What you have to do. Return every record below exactly as written, omitting any pictures.
━━ Data supplied ━━
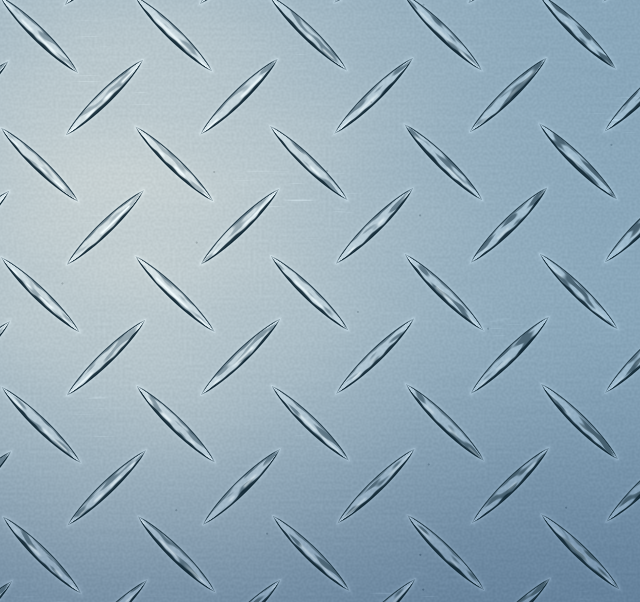
Write a WebGL 1 fragment shader that draws this texture.

```glsl
precision highp float;
// Steel tread plate: two interleaved lattices of slim lens-shaped lugs, leaning
// opposite ways, on softly lit brushed metal. Each lug is a blunted lens shaded
// across its width into walls, face, rim line and glints, varied by a hash.

uniform vec2 u_resolution;

// Lengths are fractions of the canvas width, with y running down from the top.
const vec2 STEP_X = vec2(0.2103, -0.0013);   // lattice step between columns
const vec2 STEP_Y = vec2(0.0012, 0.2033);    // lattice step between rows
const vec2 FALL_ORIGIN = vec2(0.0608, 0.0540);
const vec2 RISE_ORIGIN = vec2(0.1632, 0.1523);
const float LUG_SLOPE = 0.97;
const float LUG_LENGTH = 0.0850;             // half length
const float LUG_WIDTH = 0.0106;              // half width
const float LUG_BLUNTNESS = 0.80;            // lower is rounder at the tips
const float RIM_WIDTH = 0.0012;
const float HALO_WIDTH = 0.0022;

const vec2 GLOW_CENTER = vec2(0.19, 0.32);
const vec2 GLOW_SIZE = vec2(0.47, 0.50);
const vec3 PALE = vec3(0.765, 0.810, 0.820);
const vec3 BLUE = vec3(0.525, 0.645, 0.725);
const vec3 DEEP = vec3(0.385, 0.500, 0.605);
const vec3 SHADE = vec3(0.25, 0.35, 0.41);
const vec3 DARK = vec3(0.06, 0.15, 0.20);
const vec3 GLINT = vec3(0.95, 0.99, 1.00);

float hash(vec2 p) {
  return fract(sin(dot(p, vec2(127.1, 311.7))) * 43758.5);
}

float corner(vec2 cell, vec2 offset) {
  float a = 6.2832 * hash(cell);
  return dot(vec2(cos(a), sin(a)), offset);
}

// Gradient noise, roughly -0.7 to 0.7
float noise(vec2 p) {
  vec2 i = floor(p), f = fract(p);
  vec2 k = f * f * f * (f * (f * 6.0 - 15.0) + 10.0);
  vec2 e = vec2(1.0, 0.0);
  return mix(mix(corner(i, f), corner(i + e.xy, f - e.xy), k.x),
             mix(corner(i + e.yx, f - e.yx), corner(i + e.xx, f - e.xx), k.x), k.y);
}

float glowAt(vec2 p) {
  vec2 g = (p - GLOW_CENTER) / GLOW_SIZE;
  return exp(-dot(g, g));
}

vec3 plate(vec2 p, float glow) {
  vec3 col = mix(BLUE, DEEP, smoothstep(0.45, 1.0, p.y));
  col = mix(col, PALE, glow);
  col += 0.030 * glow * vec3(1.0, 0.7, 0.4) * noise(p * vec2(5.0, 9.0));
  // Brushing and fine grain
  col += 0.012 * noise(p * vec2(9.0, 190.0)) + 0.035 * noise(p * 230.0);
  // Sparse scratches and specks
  float patchy = smoothstep(0.20, 0.50, noise(p * 6.0 + 3.7));
  col += 0.08 * patchy * smoothstep(0.34, 0.60, noise(p * vec2(16.0, 200.0) + 40.0));
  vec2 cell = floor(p * 28.0);
  vec2 spot = 0.2 + 0.6 * vec2(hash(cell + 5.3), hash(cell + 9.1));
  float speck = 1.0 - smoothstep(0.02, 0.07, length(fract(p * 28.0) - spot));
  return col - 0.12 * speck * step(0.97, hash(cell + 2.7));
}

// Paints the nearest lug of one lattice; lean is +1 falling, -1 rising to the right
vec3 addLugs(vec3 col, vec2 p, vec2 origin, float lean, float glow, float px) {
  vec2 q = p - origin;
  float det = STEP_X.x * STEP_Y.y - STEP_X.y * STEP_Y.x;
  vec2 uv = vec2(q.x * STEP_Y.y - q.y * STEP_Y.x, q.y * STEP_X.x - q.x * STEP_X.y) / det;
  vec2 id = floor(uv + 0.5);
  q -= id.x * STEP_X + id.y * STEP_Y;

  // Lug frame: s.x along the lug, s.y across it with the upper side positive
  float seed = hash(id + 17.0 + 6.5 * lean);
  float vary = hash(id + 31.0 + 2.5 * lean) - 0.5;
  vec2 dir = normalize(vec2(1.0, lean * (LUG_SLOPE + 0.03 * vary)));
  vec2 s = vec2(dot(q, dir), dot(q, vec2(dir.y, -dir.x)));
  float halfLength = LUG_LENGTH * (0.98 + 0.03 * seed);
  float t = s.x / halfLength;
  float w = LUG_WIDTH * (1.0 + 0.08 * vary) * pow(max(1.0 - t * t, 0.0001), LUG_BLUNTNESS);
  float d = abs(s.y) - w + max(abs(s.x) - halfLength, 0.0);
  float side = s.y / max(w, 0.0015);

  // Light halo pressed into the plate, ending close to the tips
  col += (0.08 + 0.06 * t * t) * exp(-max(d, 0.0) / HALO_WIDTH);

  // Face with long reflected streaks
  float streak = noise(vec2(s.x * 26.0, s.y * 130.0) + 50.0 * seed);
  float murk = smoothstep(0.02, 0.30, streak + 0.16 * t) * (0.95 - 0.65 * glow);
  vec3 body = mix(col * 0.98, SHADE, murk);
  // Walls: deep shade below, lighter shade above
  float ragged = 0.30 * noise(vec2(s.x * 45.0, 80.0 * seed));
  body = mix(body, SHADE, 0.70 * smoothstep(0.55, 0.85, side + ragged));
  body = mix(body, DARK, 0.92 * (1.0 - smoothstep(-0.74, -0.46, side + ragged)));
  // Glints, strongest toward the light
  float ridge = (side + 0.25) / 0.22;
  float shine = smoothstep(-0.05, 0.20, noise(vec2(s.x * 32.0, 90.0 * seed + 7.0)));
  body = mix(body, GLINT, exp(-ridge * ridge) * shine * (0.15 + 0.90 * glow));
  // Rim line and worn tips
  float rim = smoothstep(-1.7 * RIM_WIDTH, -0.8 * RIM_WIDTH, d);
  body = mix(body, DARK, rim * mix(0.92, 0.72, smoothstep(-0.5, 0.5, side)));
  body = mix(body, col * 1.03, 0.60 * smoothstep(0.84, 0.98, abs(t)));
  return mix(col, body, 1.0 - smoothstep(-px, px, d));
}

void main() {
  float px = 0.7 / u_resolution.x;
  vec2 p = vec2(gl_FragCoord.x, u_resolution.y - gl_FragCoord.y) / u_resolution.x;
  float glow = glowAt(p);
  vec3 col = plate(p, glow);
  col = addLugs(col, p, FALL_ORIGIN, 1.0, glow, px);
  col = addLugs(col, p, RISE_ORIGIN, -1.0, glow, px);
  gl_FragColor = vec4(clamp(col, 0.0, 1.0), 1.0);
}
```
━━━
Written response.
Write a WebGL 1 fragment shader that draws this texture.

```glsl
precision highp float;
// Steel tread plate: two interleaved lattices of slim lens-shaped lugs, leaning
// opposite ways, on softly lit brushed metal. Each lug is a blunted lens shaded
// across its width into walls, face, rim line and glints, varied by a hash.

uniform vec2 u_resolution;

// Lengths are fractions of the canvas width, with y running down from the top.
const vec2 STEP_X = vec2(0.2103, -0.0013);   // lattice step between columns
const vec2 STEP_Y = vec2(0.0012, 0.2033);    // lattice step between rows
const vec2 FALL_ORIGIN = vec2(0.0608, 0.0540);
const vec2 RISE_ORIGIN = vec2(0.1632, 0.1523);
const float LUG_SLOPE = 0.97;
const float LUG_LENGTH = 0.0850;             // half length
const float LUG_WIDTH = 0.0106;              // half width
const float LUG_BLUNTNESS = 0.80;            // lower is rounder at the tips
const float RIM_WIDTH = 0.0012;
const float HALO_WIDTH = 0.0022;

const vec2 GLOW_CENTER = vec2(0.19, 0.32);
const vec2 GLOW_SIZE = vec2(0.47, 0.50);
const vec3 PALE = vec3(0.765, 0.810, 0.820);
const vec3 BLUE = vec3(0.525, 0.645, 0.725);
const vec3 DEEP = vec3(0.385, 0.500, 0.605);
const vec3 SHADE = vec3(0.25, 0.35, 0.41);
const vec3 DARK = vec3(0.06, 0.15, 0.20);
const vec3 GLINT = vec3(0.95, 0.99, 1.00);

float hash(vec2 p) {
  return fract(sin(dot(p, vec2(127.1, 311.7))) * 43758.5);
}

float corner(vec2 cell, vec2 offset) {
  float a = 6.2832 * hash(cell);
  return dot(vec2(cos(a), sin(a)), offset);
}

// Gradient noise, roughly -0.7 to 0.7
float noise(vec2 p) {
  vec2 i = floor(p), f = fract(p);
  vec2 k = f * f * f * (f * (f * 6.0 - 15.0) + 10.0);
  vec2 e = vec2(1.0, 0.0);
  return mix(mix(corner(i, f), corner(i + e.xy, f - e.xy), k.x),
             mix(corner(i + e.yx, f - e.yx), corner(i + e.xx, f - e.xx), k.x), k.y);
}

float glowAt(vec2 p) {
  vec2 g = (p - GLOW_CENTER) / GLOW_SIZE;
  return exp(-dot(g, g));
}

vec3 plate(vec2 p, float glow) {
  vec3 col = mix(BLUE, DEEP, smoothstep(0.45, 1.0, p.y));
  col = mix(col, PALE, glow);
  col += 0.030 * glow * vec3(1.0, 0.7, 0.4) * noise(p * vec2(5.0, 9.0));
  // Brushing and fine grain
  col += 0.012 * noise(p * vec2(9.0, 190.0)) + 0.035 * noise(p * 230.0);
  // Sparse scratches and specks
  float patchy = smoothstep(0.20, 0.50, noise(p * 6.0 + 3.7));
  col += 0.08 * patchy * smoothstep(0.34, 0.60, noise(p * vec2(16.0, 200.0) + 40.0));
  vec2 cell = floor(p * 28.0);
  vec2 spot = 0.2 + 0.6 * vec2(hash(cell + 5.3), hash(cell + 9.1));
  float speck = 1.0 - smoothstep(0.02, 0.07, length(fract(p * 28.0) - spot));
  return col - 0.12 * speck * step(0.97, hash(cell + 2.7));
}

// Paints the nearest lug of one lattice; lean is +1 falling, -1 rising to the right
vec3 addLugs(vec3 col, vec2 p, vec2 origin, float lean, float glow, float px) {
  vec2 q = p - origin;
  float det = STEP_X.x * STEP_Y.y - STEP_X.y * STEP_Y.x;
  vec2 uv = vec2(q.x * STEP_Y.y - q.y * STEP_Y.x, q.y * STEP_X.x - q.x * STEP_X.y) / det;
  vec2 id = floor(uv + 0.5);
  q -= id.x * STEP_X + id.y * STEP_Y;

  // Lug frame: s.x along the lug, s.y across it with the upper side positive
  float seed = hash(id + 17.0 + 6.5 * lean);
  float vary = hash(id + 31.0 + 2.5 * lean) - 0.5;
  vec2 dir = normalize(vec2(1.0, lean * (LUG_SLOPE + 0.03 * vary)));
  vec2 s = vec2(dot(q, dir), dot(q, vec2(dir.y, -dir.x)));
  float halfLength = LUG_LENGTH * (0.98 + 0.03 * seed);
  float t = s.x / halfLength;
  float w = LUG_WIDTH * (1.0 + 0.08 * vary) * pow(max(1.0 - t * t, 0.0001), LUG_BLUNTNESS);
  float d = abs(s.y) - w + max(abs(s.x) - halfLength, 0.0);
  float side = s.y / max(w, 0.0015);

  // Light halo pressed into the plate, ending close to the tips
  col += (0.08 + 0.06 * t * t) * exp(-max(d, 0.0) / HALO_WIDTH);

  // Face with long reflected streaks
  float streak = noise(vec2(s.x * 26.0, s.y * 130.0) + 50.0 * seed);
  float murk = smoothstep(0.02, 0.30, streak + 0.16 * t) * (0.95 - 0.65 * glow);
  vec3 body = mix(col * 0.98, SHADE, murk);
  // Walls: deep shade below, lighter shade above
  float ragged = 0.30 * noise(vec2(s.x * 45.0, 80.0 * seed));
  body = mix(body, SHADE, 0.70 * smoothstep(0.55, 0.85, side + ragged));
  body = mix(body, DARK, 0.92 * (1.0 - smoothstep(-0.74, -0.46, side + ragged)));
  // Glints, strongest toward the light
  float ridge = (side + 0.25) / 0.22;
  float shine = smoothstep(-0.05, 0.20, noise(vec2(s.x * 32.0, 90.0 * seed + 7.0)));
  body = mix(body, GLINT, exp(-ridge * ridge) * shine * (0.15 + 0.90 * glow));
  // Rim line and worn tips
  float rim = smoothstep(-1.7 * RIM_WIDTH, -0.8 * RIM_WIDTH, d);
  body = mix(body, DARK, rim * mix(0.92, 0.72, smoothstep(-0.5, 0.5, side)));
  body = mix(body, col * 1.03, 0.60 * smoothstep(0.84, 0.98, abs(t)));
  return mix(col, body, 1.0 - smoothstep(-px, px, d));
}

void main() {
  float px = 0.7 / u_resolution.x;
  vec2 p = vec2(gl_FragCoord.x, u_resolution.y - gl_FragCoord.y) / u_resolution.x;
  float glow = glowAt(p);
  vec3 col = plate(p, glow);
  col = addLugs(col, p, FALL_ORIGIN, 1.0, glow, px);
  col = addLugs(col, p, RISE_ORIGIN, -1.0, glow, px);
  gl_FragColor = vec4(clamp(col, 0.0, 1.0), 1.0);
}
```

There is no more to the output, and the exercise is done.